Problem statement: Every line from the start of the records through the line with "--box-light:#f6b27a; --box-mid:#de9356; --box-front:#b96d2f;" is to be written out exactly; pictures are not.
-*-*-
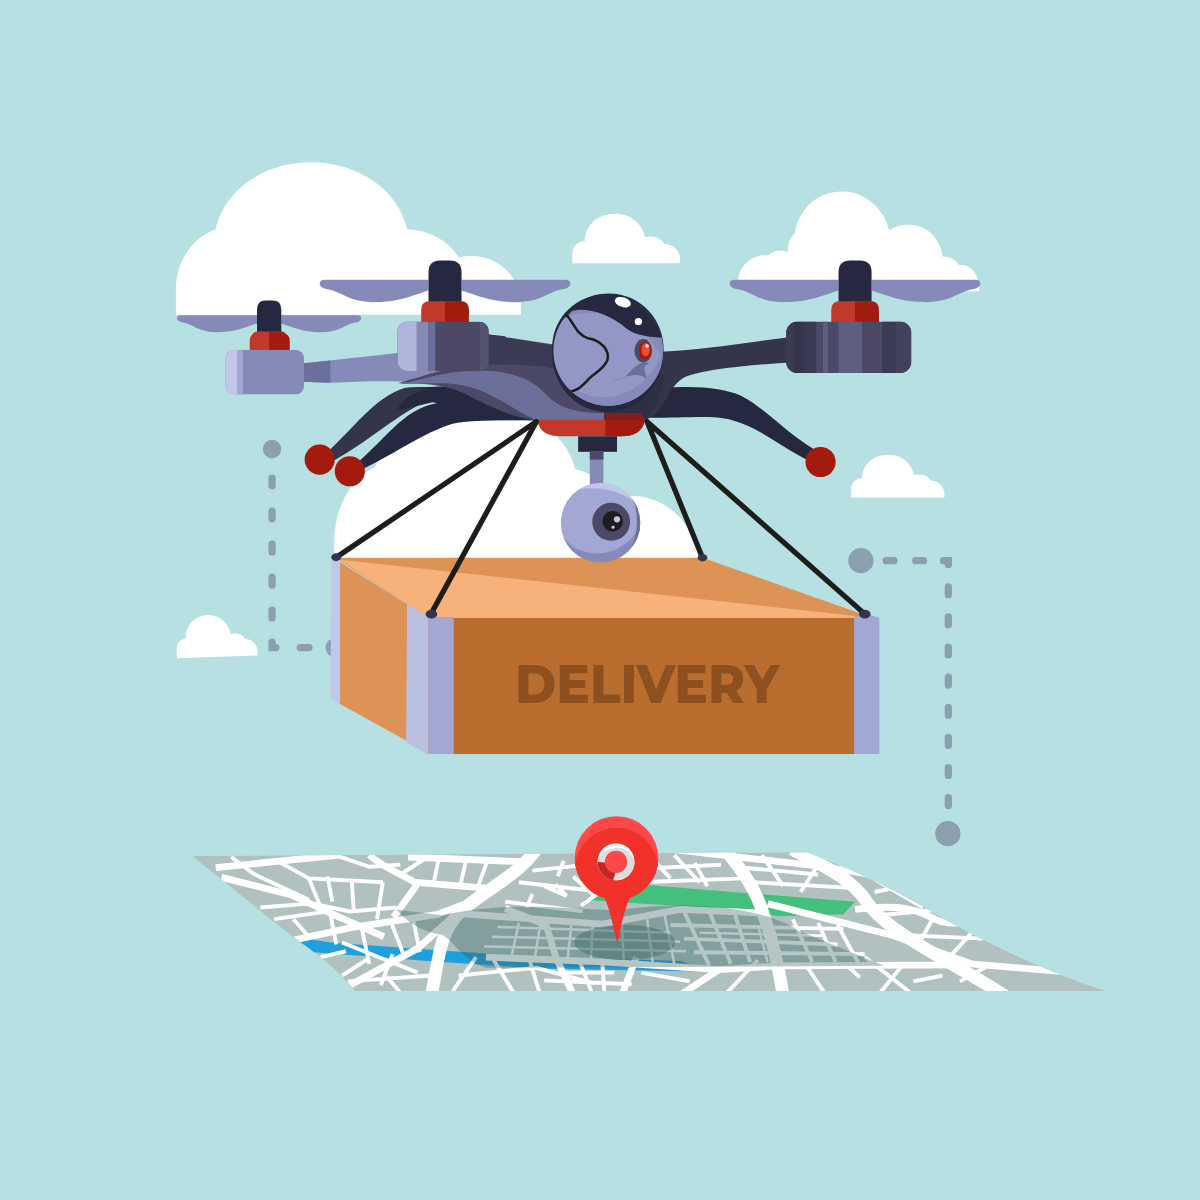
<!DOCTYPE html>
<html lang="en">
<head>
<meta charset="utf-8">
<title>Drone delivery</title>
<link rel="stylesheet" href="https://fonts.googleapis.com/css2?family=Montserrat:wght@800&amp;display=swap">
<style>
:root{
  --sky:#b6e0e2; --cloud:#fff; --route:#8a9fb0;
  --lilac-pale:#c2c6e8; --lilac:#a2a8d3; --lilac-mid:#868ab9; --violet:#6c6f99; --plum:#4b4967;
  --slate:#34354b; --night:#25283f; --ink:#1d1d1b;
  --red:#c0392b; --red-deep:#a31b0e; --ember:#f04a37;
  --box-light:#f6b27a; --box-mid:#de9356; --box-front:#b96d2f; --box-type:#8c511f;
  --map:#b0c1c0; --road:#fff; --river:#209fdf; --park:#43c17c; --shade:#33605d;
  --pin:#f0322b; --pin-light:#ff4848; --pin-dark:#c52824;
}
*{margin:0;padding:0}
html,body{width:1200px;height:1200px;overflow:hidden;background:var(--sky)}
.scene{display:block;width:1200px;height:1200px}
.clouds{fill:var(--cloud)}
.route line,.route path{stroke:var(--route);stroke-width:7.5;stroke-linecap:round;fill:none}
.route circle{fill:var(--route)}
.roads path{fill:none;stroke:var(--road)}
.road-main{stroke-width:13}
.road-mid{stroke-width:7}
.road-small{stroke-width:4}
.road-lane{stroke-width:2.6}
.cable{stroke:var(--ink);stroke-width:5.4;stroke-linecap:round;fill:none}
.box-label{font-family:"Montserrat",Arial,sans-serif;font-weight:800;font-size:56px;fill:var(--box-type)}
</style>
</head>
<body>
<svg class="scene" viewBox="0 0 1235 1235" role="img" aria-label="A drone carrying a delivery box above a city map">
<defs>
  <path id="blade" d="M-124 0H-17V11C-36 17-48 23-75 23C-101 22-106 12-122 9.500C-131 8-131 0-124 0Z"/>
  <g id="rotor">
    <use href="#blade" fill="var(--lilac-mid)"/>
    <use href="#blade" fill="var(--lilac-mid)" transform="scale(-1 1)"/>
    <path d="M-17 26V-8Q-17-20-5-20H5Q17-20 17-8V26Z" fill="var(--night)"/>
    <path d="M-24.500 44V31Q-24.500 22-16 22H16Q24.500 22 24.500 31V44Z" fill="var(--red)"/>
    <path d="M0 22H16Q24.500 22 24.500 31V44H0Z" fill="var(--red-deep)"/>
  </g>
  <path id="puff" d="M0 51V41C0 33 6 28 13 28C13 12 26 0 44 0C61 0 72 11 75 24C85 22 92 26 95 31C105 31 111 39 111 47V51Z"/>
  <clipPath id="map-edge"><path d="M198 881L830 877Q905 905 970 945Q1060 995 1138 1020H366C340 990 318 976 303 965C270 940 235 910 198 881Z"/></clipPath>
  <clipPath id="motor-back-edge"><rect x="232" y="360" width="81" height="46" rx="9"/></clipPath>
  <clipPath id="motor-left-edge"><rect x="409" y="331" width="94" height="51" rx="10"/></clipPath>
  <clipPath id="motor-right-edge"><rect x="809" y="331" width="129" height="53" rx="12"/></clipPath>
  <clipPath id="head-edge"><circle cx="626" cy="361" r="56.500"/></clipPath>
  <clipPath id="camera-edge"><circle cx="618" cy="538" r="41"/></clipPath>
  <clipPath id="pin-edge"><circle cx="634.500" cy="883" r="43"/></clipPath>
</defs>

<rect id="sky" width="1235" height="1235" fill="var(--sky)"/>

<g class="clouds">
  <path d="M181 324V298C181 268 199 244 222 236C231 195 272 167 320 167C368 167 410 195 419 236C442 237 462 248 472 265C502 258 533 276 536 310V324Z"/>
  <use href="#puff" x="589" y="220"/>
  <path d="M760 296C756 274 776 261 790 263C796 258 806 256 811 260C810 252 813 245 818 240C822 214 842 197 867 197C891 197 910 215 915 237C937 224 966 234 970 264C978 264 985 268 987 273C1001 271 1008 285 1008 300Z"/>
  <use href="#puff" transform="translate(876 468) scale(.865)"/>
  <use href="#puff" transform="translate(182 634) rotate(-2 0 40) scale(.75 .85)"/>
  <path d="M344 577V557C344 522 362 491 386 481C395 452 430 433 470 433H550C575 445 588 465 592 483C608 486 626 498 634 514C660 502 712 520 719 577Z"/>
</g>

<g class="route">
  <circle cx="280" cy="462" r="9.500"/>
  <line x1="280" y1="492" x2="280" y2="640" stroke-dasharray="8 26"/>
  <path d="M280 661V666.500H284"/>
  <line x1="309" y1="666.500" x2="318" y2="666.500"/>
  <circle cx="345" cy="666.500" r="10"/>
  <circle cx="886" cy="577" r="13"/>
  <line x1="912" y1="577" x2="952" y2="577" stroke-dasharray="8 22.500"/>
  <path d="M971 577H976V581"/>
  <line x1="976" y1="604" x2="976" y2="834" stroke-dasharray="8 23"/>
  <circle cx="975.500" cy="858" r="13"/>
</g>

<g id="city-map" clip-path="url(#map-edge)">
  <rect x="190" y="870" width="960" height="155" fill="var(--map)"/>
  <path id="park" d="M600 926L668 911L880 928L868 941L800 943L770 937Z" fill="var(--park)"/>
  <path id="river" d="M290 962L340 970L450 978L560 985L700 989L735 1000L560 997L440 989L310 979Z" fill="var(--river)"/>
  <g class="roads">
    <path class="road-main" stroke-width="15" d="M552 874C532 902 500 915 474 938C452 960 452 985 444 1024"/>
    <path class="road-main" d="M746 874C764 896 778 915 786 942C796 970 800 990 806 1024"/>
    <path class="road-main" d="M815 874C850 892 878 906 892 928C915 962 985 992 1036 1026"/>
    <path class="road-mid" d="M690 874C770 884 850 890 905 902M880 936C960 926 950 952 985 950M790 930L920 963L1000 992L1140 1004"/>
    <path class="road-mid" d="M222 893L290 886L350 880M228 903L300 921L345 942L395 964M300 968L360 955L450 941L490 926M360 1014L430 976L470 940"/>
    <path class="road-mid" d="M380 880C400 898 430 905 428 912L405 944M420 882L540 887M428 908L500 914M520 935L562 952L572 985L590 1024"/>
    <path class="road-mid" d="M470 940L620 951L700 936L790 940M500 985L620 990L740 998L800 994L990 993M740 998L700 1024M640 1024L655 985"/>
    <path class="road-small" d="M238 882L262 900L318 926M285 886L318 904L394 908M318 904L330 934M337 902L342 928M362 906L364 936M394 908L388 946M312 928L360 938L408 934M345 880L380 892L412 890M452 882L446 910M480 884L474 910M502 885L492 912M412 900L440 882"/>
    <path class="road-small" d="M268 934L318 930M282 946L338 938M302 946L318 964M340 941L346 972M372 954L380 992M402 948L416 984M425 945L432 980M352 970L392 986L430 1001M380 986L352 1004M404 982L392 1014M358 1010L444 1004M398 1005L414 1024M330 985L356 979"/>
    <path class="road-small" d="M548 896L640 886M534 908L604 916L640 908M560 912L583 922L572 910M590 902L612 922L598 932M520 928L600 938M548 920L542 934M580 886L574 902M668 880L690 904M694 880L720 908M640 895L742 890M658 908L765 904M715 888L728 912"/>
    <path class="road-small" d="M472 1004L552 996L612 1012M490 985L466 1020M508 988L530 1024M545 988L556 1024M596 988L610 1024M620 992L622 1022M560 1009L650 1013M575 1001L632 1001M660 1001L710 1010M780 988L746 1024M830 994L850 1024M872 994L885 1006"/>
    <path class="road-small" d="M704 938L730 994M730 938L752 992M756 940L772 990M690 952L868 956M704 966L862 972M714 980L890 982M816 946L836 990M842 950L860 990M862 952L884 992"/>
    <path class="road-small" d="M765 893L842 900M775 908L880 914M784 880L806 912M842 890L824 918M900 905L950 934M900 918L940 910M905 942L968 936M922 962L1012 966M962 942L944 974M1000 960L978 984M1015 995L988 1010M890 985L940 1024M930 992L904 1024M970 1004L940 1010"/>
    <path class="road-lane" d="M512 954L690 960M506 964L700 969M498 974L706 979M534 950L526 986M556 952L550 988M588 952L584 988M610 952L608 990M640 950L642 990M666 946L672 992M684 942L694 992M780 952L790 990M720 960L850 963"/>
  </g>
  <path d="M198 881L360 1024" stroke="var(--map)" stroke-width="3"/>
  <g id="drone-shadow" fill="var(--shade)">
    <path d="M408 936L455 942C520 927 585 935 635 937C710 925 790 935 822 958L910 994L500 996C474 987 468 969 455 962C430 958 418 947 408 936Z" opacity=".36"/>
    <ellipse cx="643" cy="970" rx="52" ry="18" opacity=".4"/>
  </g>
</g>

<g id="map-pin">
  <path d="M619 918C627 932 630 947 635.500 971C640 947 644 932 651 918Z" fill="var(--pin)"/>
  <circle cx="634.500" cy="883" r="43" fill="var(--pin-light)"/>
  <circle cx="634.500" cy="895" r="43" fill="var(--pin)" clip-path="url(#pin-edge)"/>
  <path d="M591.500 883A43 43 0 0 0 624 925L635 968L645 925A43 43 0 0 0 677.500 883A43 43 0 0 1 624 920A43 43 0 0 1 591.500 883Z" fill="var(--pin)"/>
  <circle cx="634" cy="887" r="19" fill="var(--cloud)"/>
  <path d="M615 887A19 19 0 0 0 653 887C650 876 641 872 634 873C625 873 617 878 615 887Z" fill="#d9dfe0"/>
  <path d="M615 887A19 19 0 0 0 631 906L634 896A10 10 0 0 1 624 888Z" fill="var(--pin-dark)"/>
  <circle cx="634" cy="887" r="11.500" fill="var(--pin-light)"/>
</g>

<g id="parcel">
  <path d="M350 574H723L890 633V637H443L350 577Z" fill="var(--box-mid)"/>
  <path d="M350 576L880 634V637H443Z" fill="var(--box-light)"/>
  <path d="M349 578L443 637V776L349 724Z" fill="var(--box-mid)"/>
  <path d="M341 573L350 578V724L340 719Z" fill="var(--lilac-pale)"/>
  <rect x="441" y="636" width="463" height="140" fill="var(--box-front)"/>
  <path d="M419 622L441 635V777L418 764Z" fill="#bcc0e0"/>
  <path d="M441 635H467V776H441Z" fill="var(--lilac)"/>
  <path d="M879 636L890 631L905 636V776H879Z" fill="var(--lilac)"/>
  <text class="box-label" x="530" y="723.500" textLength="272" lengthAdjust="spacingAndGlyphs">DELIVERY</text>
</g>

<g id="drone">
  <g id="legs">
    <path d="M334 468C365 440 385 409 417 399L480 397L500 420L440 413C412 424 380 454 342 475Z" fill="var(--slate)"/>
    <path d="M417 399L485 397L500 424L445 414L408 423C414 411 424 404 440 400Z" fill="var(--night)"/>
    <path d="M363 480C395 455 414 421 449 415L510 405L560 433C520 432 485 432 466 436C435 445 402 470 370 484Z" fill="var(--night)"/>
    <path d="M680 400C715 396 745 400 762 407C790 421 812 450 848 468L842 478C810 466 784 440 752 432C735 427 705 430 668 430Z" fill="var(--night)"/>
    <g fill="var(--red-deep)"><circle cx="329" cy="473" r="15.500"/><circle cx="360" cy="485" r="15.500"/><circle cx="844.500" cy="475.500" r="15.500"/></g>
  </g>

  <g id="arms">
    <path d="M311 374L412 363L500 378L480 399C440 392 395 391 340 394L311 393Z" fill="var(--lilac-mid)"/>
    <path d="M311 374L340 371V394L311 393Z" fill="var(--violet)"/>
    <path d="M500 344L580 356V402L626 410V433H553C520 428 500 416 478 405C455 395 435 395 410 394C435 388 455 378 500 374Z" fill="var(--plum)"/>
    <path d="M501 344L520 346V375H501Z" fill="var(--slate)"/>
    <path d="M410 395C432 392 450 384 477 382C515 379 545 386 563 407C575 420 595 426 626 425V433H553C525 420 505 402 478 397C455 392 435 396 410 395Z" fill="var(--violet)"/>
    <path d="M478 381C500 374 535 374 560 388L585 410C597 421 612 424 626 425V400H590L568 375L500 368Z" fill="var(--plum)"/>
    <path d="M501 344L577 357V381C550 374 525 376 501 375Z" fill="#3a3a53"/>
    <path d="M622 390L680 362C725 360 770 352 812 347V373C768 376 725 380 705 388C690 396 686 413 677 424L664 433H622Z" fill="var(--slate)"/>
    <path d="M622 400L684 386C681 405 673 422 664 433H622Z" fill="#2d2f45"/>
  </g>

  <g id="rotors">
    <use href="#rotor" transform="translate(277 324.500) scale(.735 .76)"/>
    <path d="M257 361V351Q257 343 265 343H290Q298 343 298 351V361Z" fill="var(--red)"/>
    <path d="M277 343H290Q298 343 298 351V361H277Z" fill="var(--red-deep)"/>
    <g clip-path="url(#motor-back-edge)">
      <rect x="232" y="360" width="81" height="46" fill="var(--lilac-mid)"/>
      <rect x="232" y="360" width="12" height="46" fill="var(--lilac-pale)"/>
      <rect x="244" y="360" width="6" height="46" fill="var(--lilac)"/>
    </g>
    <use href="#rotor" x="458" y="288"/>
    <g clip-path="url(#motor-left-edge)">
      <rect x="409" y="331" width="94" height="51" fill="var(--plum)"/>
      <rect x="409" y="331" width="20" height="51" fill="#b0b5dc"/>
      <rect x="429" y="331" width="12" height="51" fill="var(--lilac-mid)"/>
      <rect x="441" y="331" width="7" height="51" fill="var(--violet)"/>
      <rect x="494" y="331" width="9" height="51" fill="#55546f"/>
    </g>
    <use href="#rotor" x="880" y="288"/>
    <g clip-path="url(#motor-right-edge)">
      <rect x="809" y="331" width="129" height="53" fill="var(--plum)"/>
      <path d="M809 331H817V384H809ZM828 331H840V384H828ZM908 331H922V384H908Z" fill="#3a3a53"/>
      <path d="M817 331H828V384H817Z" fill="var(--slate)"/>
      <path d="M863 331H887V384H863ZM847 331H852V384H847Z" fill="#5e5f80"/>
      <path d="M922 331H938V384H922Z" fill="#42425c"/>
    </g>
  </g>

  <path id="belly" d="M553 432H664C661 445 652 449 640 449H577C564 449 555 445 553 432Z" fill="var(--red)"/>
  <path d="M623 425H660L664 432C661 445 652 449 640 449H623Z" fill="var(--red-deep)"/>
  <path d="M553 432H623V425H664V432Z" fill="var(--night)" opacity=".25"/>

  <g id="head">
    <path d="M569 349C574 320 599 302 627 302C659 302 684 329 683 361C682 398 660 424 620 424C588 421 562 390 569 349Z" fill="var(--night)"/>
    <g clip-path="url(#head-edge)">
      <circle cx="627" cy="361" r="56" fill="var(--lilac-mid)"/>
      <path d="M575 330C605 312 660 325 681 368V390L650 418H590C570 395 562 350 575 330Z" fill="#9397c6"/>
      <path d="M590 400C625 420 665 405 682 362V425H590Z" fill="var(--lilac-mid)"/>
      <path d="M566 300H690V348C672 347 656 346 646 339C628 324 610 318 594 319L582 321Z" fill="var(--night)"/>
      <path d="M569 349C573 337 580 325 592 318C582 322 577 330 571 345Z" fill="var(--slate)"/>
      <path d="M644 388C654 374 664 371 668 374C660 378 664 381 666 390C657 383 648 386 630 393C637 391 640 389 644 388Z" fill="var(--violet)"/>
      <path d="M581 322C590 330 593 345 605 348C619 350 628 361 625 371C621 380 612 384 607 389C599 397 595 403 584 403" fill="none" stroke="var(--ink)" stroke-width="2.600"/>
    </g>
    <ellipse cx="641" cy="311" rx="8.500" ry="5" transform="rotate(18 641 311)" fill="var(--cloud)"/>
    <circle cx="657" cy="331" r="3.800" fill="var(--cloud)"/>
    <ellipse cx="662" cy="361" rx="9" ry="12" fill="var(--plum)"/>
    <ellipse cx="664" cy="361" rx="6.500" ry="9.500" fill="var(--red-deep)"/>
    <ellipse cx="664.500" cy="360" rx="4.300" ry="7" fill="var(--ember)"/>
    <circle cx="666" cy="356" r="1.800" fill="var(--cloud)"/>
  </g>

  <g id="camera">
    <rect x="595" y="449" width="40" height="16" fill="var(--night)"/>
    <rect x="607" y="465" width="14" height="36" fill="var(--lilac-mid)"/>
    <rect x="607" y="465" width="14" height="8" fill="var(--plum)"/>
    <g clip-path="url(#camera-edge)">
      <circle cx="618" cy="538" r="41" fill="var(--lilac)"/>
      <path d="M577 513C592 496 640 500 659 522V490H577Z" fill="var(--lilac-pale)"/>
      <path d="M577 548C590 576 640 580 659 540V582H577Z" fill="var(--lilac-mid)"/>
      <path d="M644 500C655 512 660 540 650 565L666 560V500Z" fill="var(--violet)"/>
    </g>
    <circle cx="629" cy="537" r="19.500" fill="var(--plum)"/>
    <circle cx="630.500" cy="536.500" r="10.500" fill="var(--ink)"/>
    <circle cx="635" cy="534.500" r="3.200" fill="var(--lilac-pale)"/>
    <circle cx="631" cy="542.500" r="1.600" fill="var(--lilac-pale)"/>
  </g>
</g>

<g id="cables">
  <path class="cable" d="M552 434L347 573M552 434L444 631M666 434L723 574M666 434L889 631"/>
  <g fill="var(--slate)">
    <ellipse cx="346" cy="573.500" rx="5" ry="4"/><ellipse cx="444" cy="632" rx="6" ry="4.500"/>
    <ellipse cx="723" cy="574" rx="5" ry="3.800"/><ellipse cx="890" cy="632" rx="6" ry="4.500"/>
  </g>
</g>
</svg>
</body>
</html>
-*-*-
Task answer:
<!DOCTYPE html>
<html lang="en">
<head>
<meta charset="utf-8">
<title>Drone delivery</title>
<link rel="stylesheet" href="https://fonts.googleapis.com/css2?family=Montserrat:wght@800&amp;display=swap">
<style>
:root{
  --sky:#b6e0e2; --cloud:#fff; --route:#8a9fb0;
  --lilac-pale:#c2c6e8; --lilac:#a2a8d3; --lilac-mid:#868ab9; --violet:#6c6f99; --plum:#4b4967;
  --slate:#34354b; --night:#25283f; --ink:#1d1d1b;
  --red:#c0392b; --red-deep:#a31b0e; --ember:#f04a37;
  --box-light:#f6b27a; --box-mid:#de9356; --box-front:#b96d2f; --box-type:#8c511f;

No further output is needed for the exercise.